▶ [WHAT THE TASK REQUIRES]:
Write out the listing below exactly, and omit any images you find in it.

# # # #

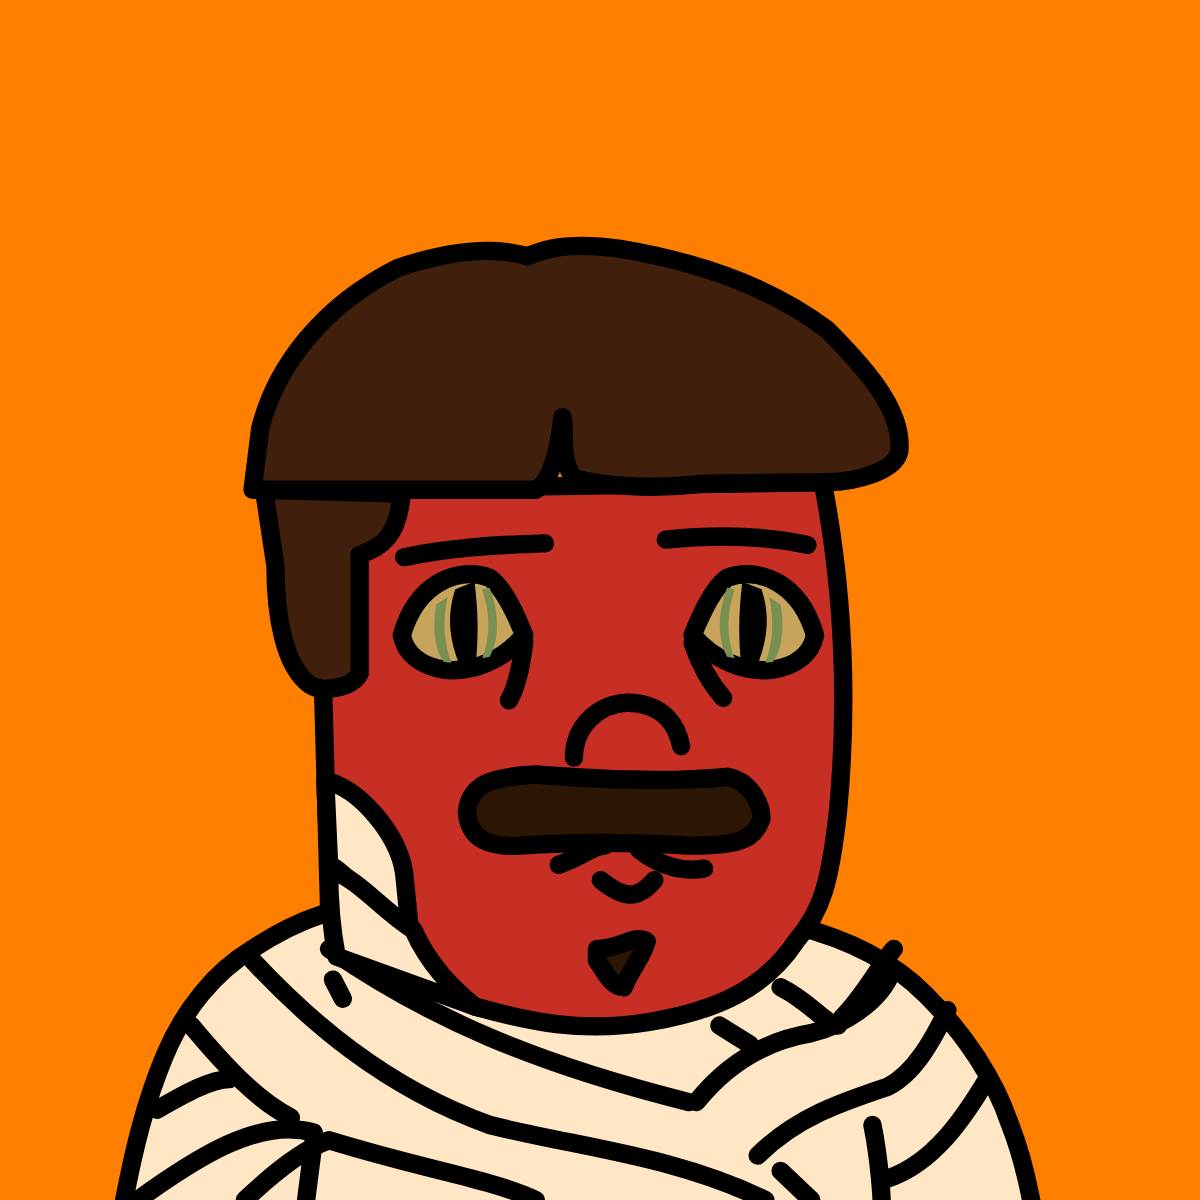
<!DOCTYPE html>
<html lang="en">
<head>
<meta charset="utf-8">
<title>Bandaged Gentleman Avatar</title>
<link rel="stylesheet" href="https://fonts.googleapis.com/css2?family=Inter&display=swap">
<style>
  :root {
    --bg-orange: #ff7f00;
    --skin-red: #c72f24;
    --hair-brown: #40200d;
    --moustache-brown: #2e1604;
    --bandage-cream: #ffe6c4;
    --eye-tan: #c8a45a;
    --eye-green: #7a8f52;
    --ink: #000000;
  }
  html, body {
    margin: 0;
    padding: 0;
    width: 1200px;
    height: 1200px;
    overflow: hidden;
    background: var(--bg-orange);
    font-family: "Inter", sans-serif;
  }
  .avatar { display: block; width: 1200px; height: 1200px; }
  .ink-line { fill: none; stroke: var(--ink); stroke-width: 24; stroke-linecap: round; stroke-linejoin: round; }
  .outlined { stroke: var(--ink); stroke-width: 24; stroke-linejoin: round; }
  .backdrop { fill: var(--bg-orange); }
  .bandage { fill: var(--bandage-cream); }
  .skin { fill: var(--skin-red); }
  .hair { fill: var(--hair-brown); }
  .moustache { fill: var(--moustache-brown); }
  .iris { fill: var(--eye-tan); }
  .iris-band { fill: var(--eye-green); }
  .pupil { fill: var(--ink); }
</style>
</head>
<body>
<svg class="avatar" viewBox="0 0 1568 1568" xmlns="http://www.w3.org/2000/svg" role="img" aria-label="Cartoon man with brown cap of hair, moustache and bandage-wrapped body">
  <defs>
    <g id="eye">
      <path class="iris outlined" d="M525,830 C545,760 600,740 640,755 C660,770 675,805 685,830 C660,860 620,880 580,875 C550,870 530,855 525,830 Z"/>
      <path class="iris-band" d="M570,790 C565,820 568,850 580,865 L590,866 C580,840 578,810 585,780 Z"/>
      <path class="iris-band" d="M630,770 C640,800 642,830 630,860 L640,858 C655,830 650,795 640,768 Z"/>
      <path class="pupil" d="M595,770 L620,760 C625,800 625,830 622,865 L600,868 C585,830 585,800 595,770 Z"/>
    </g>
  </defs>

  <rect class="backdrop" width="1568" height="1568"/>

  <g id="bandaged-body">
    <path class="bandage outlined" d="M160,1580 C175,1500 190,1440 215,1380 C240,1320 280,1270 330,1240 C360,1220 390,1205 420,1195 L1040,1210 C1100,1225 1160,1250 1210,1300 C1260,1350 1300,1410 1320,1470 C1340,1520 1345,1560 1350,1580 Z"/>
    <path class="ink-line" d="M330,1255 C400,1330 500,1420 640,1470 C760,1500 880,1510 1000,1568"/>
    <path class="ink-line" d="M430,1240 C560,1330 700,1390 900,1440"/>
    <path class="ink-line" d="M250,1340 C300,1400 340,1440 380,1460"/>
    <path class="ink-line" d="M205,1450 C240,1430 275,1410 300,1410"/>
    <path class="ink-line" d="M180,1568 C260,1510 340,1460 410,1480"/>
    <path class="ink-line" d="M320,1568 C360,1530 400,1500 430,1490 C560,1530 640,1540 700,1568"/>
    <path class="ink-line" d="M410,1490 L400,1568"/>
    <path class="ink-line" d="M910,1440 C950,1390 1000,1360 1060,1350 C1100,1340 1150,1310 1165,1270"/>
    <path class="ink-line" d="M940,1340 L980,1365"/>
    <path class="ink-line" d="M1020,1290 C1060,1310 1080,1340 1095,1340"/>
    <path class="ink-line" d="M1100,1330 C1130,1300 1150,1260 1168,1240"/>
    <path class="ink-line" d="M990,1510 C1040,1460 1100,1440 1160,1420 C1200,1400 1225,1345 1238,1320"/>
    <path class="ink-line" d="M1140,1470 C1150,1520 1152,1568 1152,1568"/>
    <path class="ink-line" d="M1160,1540 C1220,1520 1260,1460 1290,1410"/>
    <path class="ink-line" d="M1020,1530 L1060,1568"/>
  </g>

  <g id="head">
    <path class="skin outlined" d="M415,640 L1075,630 C1100,760 1110,900 1095,1060 C1085,1150 1075,1190 1040,1230 C1000,1290 940,1320 850,1335 C760,1350 690,1335 620,1315 C560,1290 520,1230 500,1185 L430,1185 Z"/>
    <path class="bandage outlined" d="M425,1020 C470,1030 520,1090 528,1140 L535,1210 C490,1195 455,1140 430,1130 Z"/>
    <path class="bandage outlined" d="M430,1135 C470,1150 500,1190 540,1215 C560,1260 590,1290 620,1315 L440,1250 C432,1210 430,1170 430,1135 Z"/>
    <path class="ink-line" d="M435,1280 L448,1305"/>

    <path class="hair outlined" d="M345,640 L525,645 C520,700 500,715 470,725 L470,880 C460,900 420,905 405,895 C370,870 360,800 360,740 Z"/>
    <path class="hair outlined" d="M330,640 L340,560 C360,480 420,400 520,350 C580,330 640,320 690,335 C720,320 760,318 810,325 C900,340 1000,370 1080,430 C1140,490 1180,540 1175,590 C1170,615 1120,630 1080,630 L920,632 C850,640 790,635 750,625 C730,600 740,560 735,545 C730,590 720,630 700,640 Z"/>

    <path class="ink-line" d="M528,728 C590,715 650,712 712,710"/>
    <path class="ink-line" d="M870,705 C940,698 1000,700 1055,712"/>

    <use href="#eye"/>
    <use href="#eye" transform="translate(1590,0) scale(-1,1)"/>
    <path class="ink-line" d="M685,840 C680,875 675,898 665,915"/>
    <path class="ink-line" d="M905,840 C915,870 930,895 945,912"/>

    <path class="ink-line" d="M750,990 C750,950 780,920 820,918 C870,920 885,950 890,975"/>
    <path class="moustache outlined" d="M610,1060 C615,1025 640,1015 700,1012 C800,1020 880,1022 950,1015 C980,1020 995,1050 995,1070 C985,1100 960,1105 900,1105 C820,1100 750,1100 680,1105 C630,1108 612,1090 610,1060 Z"/>
    <path class="ink-line" d="M730,1130 C760,1120 775,1105 790,1105"/>
    <path class="ink-line" d="M835,1110 C860,1130 890,1140 920,1135"/>
    <path class="ink-line" d="M785,1150 C810,1170 830,1180 855,1150"/>
    <path class="moustache outlined" d="M780,1240 C810,1240 830,1220 845,1230 C840,1250 825,1265 815,1290 C800,1290 790,1270 780,1255 Z"/>
  </g>
</svg>
</body>
</html>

# # # #

▶ [ANSWER SECTION]:
<!DOCTYPE html>
<html lang="en">
<head>
<meta charset="utf-8">
<title>Bandaged Gentleman Avatar</title>
<link rel="stylesheet" href="https://fonts.googleapis.com/css2?family=Inter&display=swap">
<style>
  :root {
    --bg-orange: #ff7f00;
    --skin-red: #c72f24;
    --hair-brown: #40200d;
    --moustache-brown: #2e1604;
    --bandage-cream: #ffe6c4;
    --eye-tan: #c8a45a;
    --eye-green: #7a8f52;
    --ink: #000000;
  }
  html, body {
    margin: 0;
    padding: 0;
    width: 1200px;
    height: 1200px;
    overflow: hidden;
    background: var(--bg-orange);
    font-family: "Inter", sans-serif;
  }
  .avatar { display: block; width: 1200px; height: 1200px; }
  .ink-line { fill: none; stroke: var(--ink); stroke-width: 24; stroke-linecap: round; stroke-linejoin: round; }
  .outlined { stroke: var(--ink); stroke-width: 24; stroke-linejoin: round; }
  .backdrop { fill: var(--bg-orange); }
  .bandage { fill: var(--bandage-cream); }
  .skin { fill: var(--skin-red); }
  .hair { fill: var(--hair-brown); }
  .moustache { fill: var(--moustache-brown); }
  .iris { fill: var(--eye-tan); }
  .iris-band { fill: var(--eye-green); }
  .pupil { fill: var(--ink); }
</style>
</head>
<body>
<svg class="avatar" viewBox="0 0 1568 1568" xmlns="http://www.w3.org/2000/svg" role="img" aria-label="Cartoon man with brown cap of hair, moustache and bandage-wrapped body">
  <defs>
    <g id="eye">
      <path class="iris outlined" d="M525,830 C545,760 600,740 640,755 C660,770 675,805 685,830 C660,860 620,880 580,875 C550,870 530,855 525,830 Z"/>
      <path class="iris-band" d="M570,790 C565,820 568,850 580,865 L590,866 C580,840 578,810 585,780 Z"/>
      <path class="iris-band" d="M630,770 C640,800 642,830 630,860 L640,858 C655,830 650,795 640,768 Z"/>
      <path class="pupil" d="M595,770 L620,760 C625,800 625,830 622,865 L600,868 C585,830 585,800 595,770 Z"/>
    </g>
  </defs>

  <rect class="backdrop" width="1568" height="1568"/>

  <g id="bandaged-body">
    <path class="bandage outlined" d="M160,1580 C175,1500 190,1440 215,1380 C240,1320 280,1270 330,1240 C360,1220 390,1205 420,1195 L1040,1210 C1100,1225 1160,1250 1210,1300 C1260,1350 1300,1410 1320,1470 C1340,1520 1345,1560 1350,1580 Z"/>
    <path class="ink-line" d="M330,1255 C400,1330 500,1420 640,1470 C760,1500 880,1510 1000,1568"/>
    <path class="ink-line" d="M430,1240 C560,1330 700,1390 900,1440"/>
    <path class="ink-line" d="M250,1340 C300,1400 340,1440 380,1460"/>
    <path class="ink-line" d="M205,1450 C240,1430 275,1410 300,1410"/>
    <path class="ink-line" d="M180,1568 C260,1510 340,1460 410,1480"/>
    <path class="ink-line" d="M320,1568 C360,1530 400,1500 430,1490 C560,1530 640,1540 700,1568"/>
    <path class="ink-line" d="M410,1490 L400,1568"/>
    <path class="ink-line" d="M910,1440 C950,1390 1000,1360 1060,1350 C1100,1340 1150,1310 1165,1270"/>
    <path class="ink-line" d="M940,1340 L980,1365"/>
    <path class="ink-line" d="M1020,1290 C1060,1310 1080,1340 1095,1340"/>
    <path class="ink-line" d="M1100,1330 C1130,1300 1150,1260 1168,1240"/>
    <path class="ink-line" d="M990,1510 C1040,1460 1100,1440 1160,1420 C1200,1400 1225,1345 1238,1320"/>
    <path class="ink-line" d="M1140,1470 C1150,1520 1152,1568 1152,1568"/>
    <path class="ink-line" d="M1160,1540 C1220,1520 1260,1460 1290,1410"/>
    <path class="ink-line" d="M1020,1530 L1060,1568"/>
  </g>

  <g id="head">
    <path class="skin outlined" d="M415,640 L1075,630 C1100,760 1110,900 1095,1060 C1085,1150 1075,1190 1040,1230 C1000,1290 940,1320 850,1335 C760,1350 690,1335 620,1315 C560,1290 520,1230 500,1185 L430,1185 Z"/>
    <path class="bandage outlined" d="M425,1020 C470,1030 520,1090 528,1140 L535,1210 C490,1195 455,1140 430,1130 Z"/>
    <path class="bandage outlined" d="M430,1135 C470,1150 500,1190 540,1215 C560,1260 590,1290 620,1315 L440,1250 C432,1210 430,1170 430,1135 Z"/>
    <path class="ink-line" d="M435,1280 L448,1305"/>

    <path class="hair outlined" d="M345,640 L525,645 C520,700 500,715 470,725 L470,880 C460,900 420,905 405,895 C370,870 360,800 360,740 Z"/>
    <path class="hair outlined" d="M330,640 L340,560 C360,480 420,400 520,350 C580,330 640,320 690,335 C720,320 760,318 810,325 C900,340 1000,370 1080,430 C1140,490 1180,540 1175,590 C1170,615 1120,630 1080,630 L920,632 C850,640 790,635 750,625 C730,600 740,560 735,545 C730,590 720,630 700,640 Z"/>

    <path class="ink-line" d="M528,728 C590,715 650,712 712,710"/>
    <path class="ink-line" d="M870,705 C940,698 1000,700 1055,712"/>

    <use href="#eye"/>
    <use href="#eye" transform="translate(1590,0) scale(-1,1)"/>
    <path class="ink-line" d="M685,840 C680,875 675,898 665,915"/>
    <path class="ink-line" d="M905,840 C915,870 930,895 945,912"/>

    <path class="ink-line" d="M750,990 C750,950 780,920 820,918 C870,920 885,950 890,975"/>
    <path class="moustache outlined" d="M610,1060 C615,1025 640,1015 700,1012 C800,1020 880,1022 950,1015 C980,1020 995,1050 995,1070 C985,1100 960,1105 900,1105 C820,1100 750,1100 680,1105 C630,1108 612,1090 610,1060 Z"/>
    <path class="ink-line" d="M730,1130 C760,1120 775,1105 790,1105"/>
    <path class="ink-line" d="M835,1110 C860,1130 890,1140 920,1135"/>
    <path class="ink-line" d="M785,1150 C810,1170 830,1180 855,1150"/>
    <path class="moustache outlined" d="M780,1240 C810,1240 830,1220 845,1230 C840,1250 825,1265 815,1290 C800,1290 790,1270 780,1255 Z"/>
  </g>
</svg>
</body>
</html>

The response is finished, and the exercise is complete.